• **DATA UNDER STUDY**
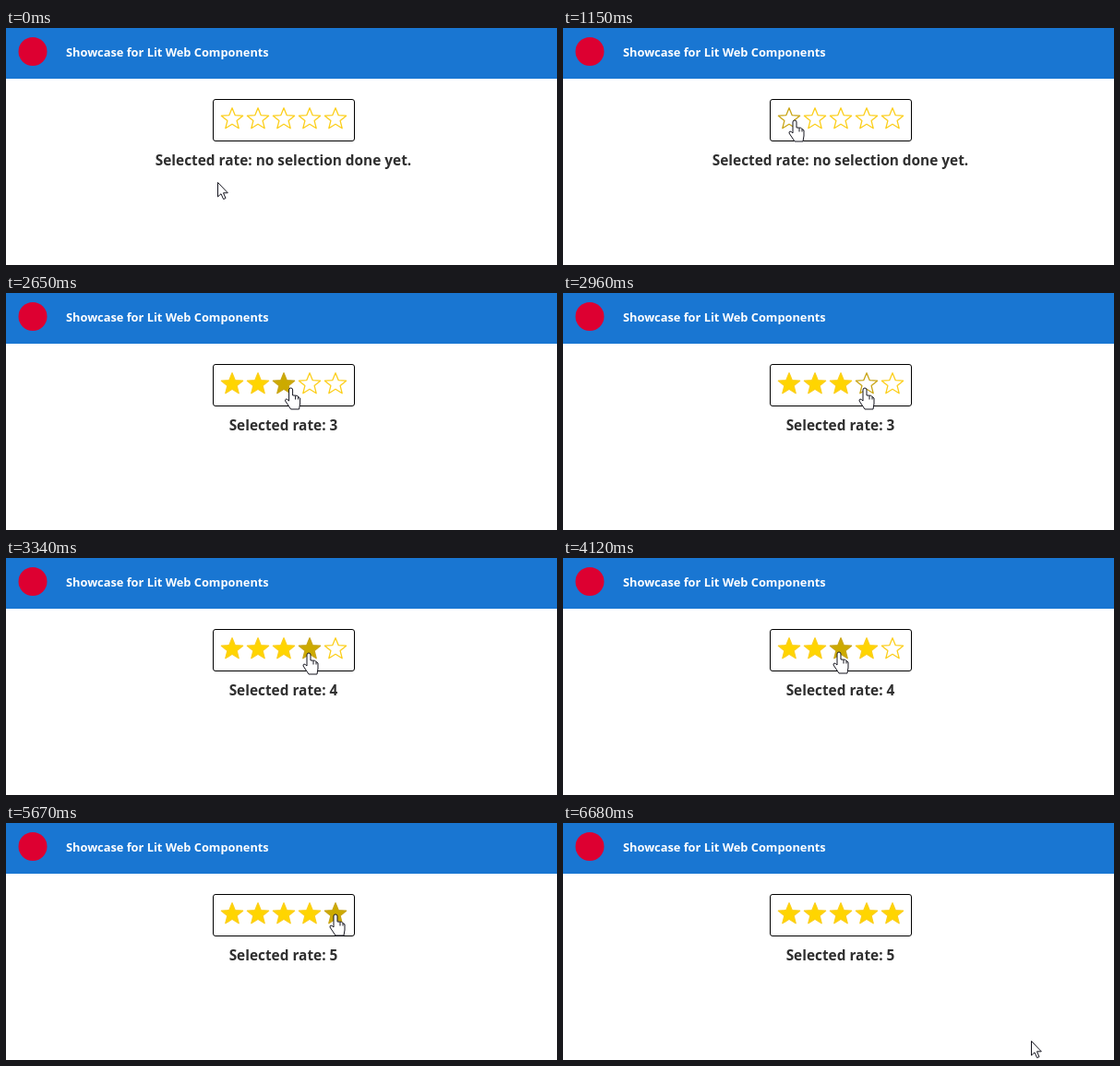
An HTML page that plays this animation: 597 px wide and 257 px high, repeating every 6.85 s.

```html
<!DOCTYPE html>
<html lang="en">
<head>
<meta charset="utf-8">
<title>Star rating</title>
<style>
  html, body { margin: 0; height: 100%; overflow: hidden; background: #fff; }
  svg { display: block; width: 597px; height: 257px; font: 700 15.4px "Open Sans", "Noto Sans", sans-serif; }
  .title { font-size: 12.8px; fill: #fff; }
  #label { fill: #2f2f2f; text-anchor: middle; }
  #stars { stroke: #fccf1c; stroke-width: 1.3; stroke-linejoin: round; }
  .hover { filter: brightness(.8); }
  #cursor { fill: #fff; stroke: #15151f; stroke-linejoin: round; }
</style>
</head>
<body>
<svg viewBox="0 0 597 257">
  <rect width="597" height="55" fill="#1976d2"/>
  <circle cx="29" cy="25.5" r="15.5" fill="#dd0031"/>
  <text class="title" x="65" y="31">Showcase for Lit Web Components</text>
  <rect x="224.5" y="77.5" width="153" height="45" rx="2.5" fill="#fff" stroke="#000"/>
  <g id="stars"></g>
  <text id="label" x="300.5" y="149"></text>
  <g id="cursor">
    <path id="arrow" d="M.5.5V16L4 12.8 6.6 18.6 9 17.6 6.5 11.8H11.3Z"/>
    <path id="hand" d="M-2 14V2a2 2 0 0 1 4 0V8q5-1 8 3v6l-1 6H0L-6 14q0-4 4 0M5 8.5v4M8 9.5v3"/>
  </g>
</svg>
<script>
const LOOP = 6850, TICK = 77, LEFT = 231, PITCH = 28;
const $ = id => document.getElementById(id);

// Straight pointer moves: start, end, x, y
const home = [229, 167];
const moves = [
  [230, 840, 251, 100],
  [1230, 1540, 298, 103],
  [1620, 1770, 304, 103],
  [2650, 2960, 327, 103],
  [3040, 3120, 380, 123],
  [3190, 3270, 328, 103],
  [3970, 4120, 299, 102],
  [4200, 4350, 272, 100],
  [4900, 5050, 335, 98],
  [5130, 5360, 357, 99],
  [6050, 6200, 365, 105],
  [6370, 6680, 507, 236]
];
const clicks = [2100, 3340, 4520, 5590];

function starPath(cx) {
  const points = [];
  for (let i = 0; i < 10; i++) {
    const r = i % 2 ? 5.4 : 12.2, a = i * Math.PI / 5;
    points.push([cx + r * Math.sin(a), 98.9 - r * Math.cos(a)]);
  }
  return `M${points.join('L')}Z`;
}

const stars = Array.from({ length: 5 }, (_, i) => {
  const star = document.createElementNS('http://www.w3.org/2000/svg', 'path');
  star.setAttribute('d', starPath(LEFT + PITCH * (i + .5)));
  return $('stars').appendChild(star);
});

// The pointer advances in whole ticks, as in a screen recording
function pointer(t) {
  let [x, y] = home;
  for (const [start, end, toX, toY] of moves) {
    if (t < start) break;
    const steps = Math.round((end - start) / TICK) + 1;
    const u = Math.min(1, Math.floor((t - start) / TICK + 1.15) / steps);
    x += (toX - x) * u;
    y += (toY - y) * u;
  }
  return [x, y];
}

function starAt([x, y]) {
  const i = Math.floor((x - LEFT) / PITCH);
  return y > 85 && y < 113 && stars[i] ? i : -1;
}

function draw(t) {
  const [x, y] = pointer(t);
  const hovered = starAt([x, y]);
  const click = clicks.filter(c => c <= t).pop();
  const rate = click ? starAt(pointer(click)) + 1 : 0;

  stars.forEach((star, i) => {
    star.setAttribute('fill', i < rate ? '#ffd500' : 'none');
    star.classList.toggle('hover', i === hovered);
  });
  $('label').textContent = `Selected rate: ${rate || 'no selection done yet.'}`;
  $('cursor').setAttribute('transform', `translate(${x} ${y})`);
  $('arrow').style.display = hovered < 0 ? '' : 'none';
  $('hand').style.display = hovered < 0 ? 'none' : '';
}

const begin = performance.now();
function tick() {
  draw((performance.now() - begin) % LOOP);
  requestAnimationFrame(tick);
}
tick();
</script>
</body>
</html>
```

• **TASK TO COMPLETE**
When a line of the material holds "return", count it once, and then give the final number alone.

• **TASK ANSWER**
4